How to do it: Push a weighted sled about 25 yards in a low position, with your torso at about a 45-degree angle to the ground, then repeat in the opposite direction with a more upright stance. Alternate with a partner, resting while he or she pushes, and continue for up to 15 minutes.
To scrum successfully, you also need lower-body power to help you surge forward, says Mike Ross, a retired player from Cork, Ireland, who competed with the pro club Leinster and the Ireland national team. The squat jump bolsters the necessary muscles: the glutes, hamstrings, and quads.
How to do it: Stand with your feet at hip-width and squat until your thighs are parallel to the floor. Press through your feet to explode into the air. Land with soft knees and immediately repeat. Complete 3 sets of 15 reps.
Rugby requires core strength and thoracic mobility, says Minneapolis-based Nate Augspurger, who plays for the USA men’s national team and the San Diego Legion. Having both means you’re sturdy enough to brace against tackles and strong enough throughout your range of motion to execute all the necessary skills, such as passing and tackling.

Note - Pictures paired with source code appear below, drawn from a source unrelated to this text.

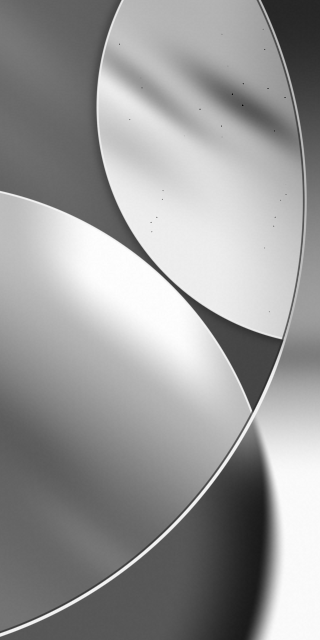
Reproduce this background procedurally as a WebGL 2 fragment shader.

```glsl
#version 300 es
precision highp float;
// Monochrome overlapping glass discs with soft diagonal reflections and bright rims.

uniform vec2 u_resolution;
out vec4 fragColor;

#define BIG_CENTRE vec2(-0.4505, 1.370)
#define BIG_RADII vec2(1.406, 1.430)
#define LOW_CENTRE vec2(-0.2396, 0.3333)
#define LOW_RADIUS 1.0938
#define LENS_CENTRE vec2(1.048, 1.6667)
#define LENS_RADIUS 0.7435
#define STREAK_DIR vec2(0.8, -0.6)
#define RIM_WIDTH 0.0022
#define GRAIN 0.012
#define SPECK_CELLS 60.0

float hash(vec2 p) {
    return fract(sin(dot(p, vec2(127.1, 311.7))) * 43758.5453);
}

float noise(vec2 p) {
    vec2 i = floor(p), f = fract(p);
    f = f * f * (3.0 - 2.0 * f);
    return mix(mix(hash(i), hash(i + vec2(1, 0)), f.x),
               mix(hash(i + vec2(0, 1)), hash(i + vec2(1, 1)), f.x), f.y);
}

// Soft bump of height one around a centre
float bump(float x, float centre, float width) {
    float t = (x - centre) / width;
    return exp(-t * t);
}

float fall(float low, float high, float x) {
    return 1.0 - smoothstep(low, high, x);
}

float inside(float d, float blur) {
    return fall(-blur, blur, d);
}

float rim(float d, float width, float aa) {
    return fall(width - aa * 0.5, width + aa, abs(d));
}

// Right-hand wall: dark above, a grey fold, then white
float backdropTone(vec2 p) {
    float tone = mix(0.15, 0.62, fall(1.0, 2.0, p.y));
    tone = mix(tone, 0.98, fall(0.5, 0.88, p.y));
    return tone - 0.13 * bump(p.y, 0.89, 0.07);
}

// Unlit part of the lower disc, outside the big one
float shadowTone(vec2 p, float lowDist) {
    float tone = mix(0.34, 0.10, smoothstep(-0.30, -0.02, lowDist));
    float lit = bump(p.x, 0.77, 0.14) * bump(p.y, 0.70, 0.16);
    return mix(tone, 0.52, lit);
}

float gapTone(vec2 p, vec2 s) {
    float tone = mix(0.38, 0.27, smoothstep(0.2, 0.8, p.x));
    float leftSide = fall(0.0, 0.45, p.x);
    tone += 0.09 * bump(s.y, 1.51, 0.11) * leftSide;
    return tone + 0.05 * bump(s.y, 1.27, 0.10) * leftSide;
}

float lensTone(vec2 p, vec2 s) {
    float wobble = 0.035 * (noise(s * vec2(4.0, 9.0)) - 0.5);
    float v = s.y + wobble;
    float tone = mix(0.93, 0.70, smoothstep(1.38, 1.95, v));
    tone -= 0.24 * bump(v, 1.655, 0.045) * bump(s.x, -0.67, 0.28);
    tone -= 0.36 * bump(v, 1.80, 0.050) * bump(s.x, -0.40, 0.22);
    tone -= 0.15 * bump(v, 1.47, 0.065) * bump(s.x, -0.62, 0.25);
    tone -= 0.12 * smoothstep(0.65, 0.97, p.x);
    tone += 0.08 * bump(v, 1.59, 0.04) * bump(s.x, -0.75, 0.2);
    // Dust specks, clustered by coarse noise
    vec2 cell = floor(p * SPECK_CELLS), local = fract(p * SPECK_CELLS);
    vec2 seat = 0.25 + 0.5 * vec2(hash(cell + 7.0), hash(cell + 19.0));
    float chance = step(0.96, hash(cell)) * smoothstep(0.45, 0.75, noise(p * 6.0));
    return tone - 0.35 * chance * fall(0.06, 0.20, length(local - seat));
}

float lowTone(vec2 p, vec2 s) {
    float tone = mix(0.39, 0.74, smoothstep(0.46, 1.02, s.y));
    tone += 0.07 * bump(s.y, 0.41, 0.07) * smoothstep(0.0, 0.3, p.x);
    tone -= 0.05 * bump(s.y, 0.56, 0.09) * fall(0.1, 0.4, p.x);
    tone += 0.06 * bump(s.y, 0.05, 0.18);
    float glow = smoothstep(0.91, 1.09, s.y) * smoothstep(0.02, 0.30, p.x);
    return mix(tone, 0.99, glow * fall(0.55, 0.78, p.x));
}

void main() {
    vec2 p = gl_FragCoord.xy / u_resolution * vec2(1.0, 2.0);
    float aa = 2.0 / u_resolution.y;
    // Along and across the reflections
    vec2 s = vec2(dot(p, STREAK_DIR), dot(p, vec2(-STREAK_DIR.y, STREAK_DIR.x)));

    float bigDist = (length((p - BIG_CENTRE) / BIG_RADII) - 1.0) * BIG_RADII.x;
    float lowDist = length(p - LOW_CENTRE) - LOW_RADIUS;
    float lensDist = length(p - LENS_CENTRE) - LENS_RADIUS;
    float inBig = inside(bigDist, aa);

    // Surfaces from back to front
    float blur = mix(0.045, 0.015, smoothstep(0.2, 0.7, p.y));
    float outer = mix(backdropTone(p), shadowTone(p, lowDist), inside(lowDist, blur));
    float inner = gapTone(p, s);
    inner *= 1.0 - 0.25 * bump(lensDist, 0.0, 0.02);
    inner = mix(inner, lensTone(p, s), inside(lensDist, aa));
    inner = mix(inner, lowTone(p, s), inside(lowDist, aa));

    // Rims of the two inner discs
    inner = mix(inner, 0.97, 0.85 * rim(lensDist, RIM_WIDTH, aa));
    inner = mix(inner, 0.98, 0.90 * rim(lowDist, RIM_WIDTH, aa));
    float tone = mix(outer, inner, inBig);

    // Big rim: thin and grey above, broad and white below
    float lower = fall(0.80, 1.0, p.y);
    tone = mix(tone, 0.16, 0.7 * rim(bigDist + 0.006, RIM_WIDTH + 0.002 * lower, aa));
    tone = mix(tone, mix(0.74, 0.95, lower), rim(bigDist, RIM_WIDTH * (1.0 + lower), aa));

    tone += GRAIN * (noise(p * 220.0) - 0.5);
    fragColor = vec4(vec3(clamp(tone, 0.0, 1.0)), 1.0);
}
```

How to do it: Stand with feet at shoulder-width and hold the end of the barbell (either in a landmine base or propped in a corner) with both hands in front of your chest, arms extended. Without rotating your torso or hips, bring weight down toward your right hip, back to center, then to the left hip, and back to center for one rep. (The weight should move in an arc pattern.) Complete 4 sets of 8 reps.
Blaine Scully, captain of the USA men’s national team from Sacramento, California, also prioritizes core strength and stability. One of his favorite moves is the plank pull-through.
How to do it: Get in a high plank with feet at hip-width, shoulders stacked over wrists, and a dumbbell behind and just outside of your right hand. Reach the left hand under your body and drag the dumbbell to the same position on the left side. Return to high plank and repeat in the opposite direction for one rep. Complete 3 sets of 12 reps.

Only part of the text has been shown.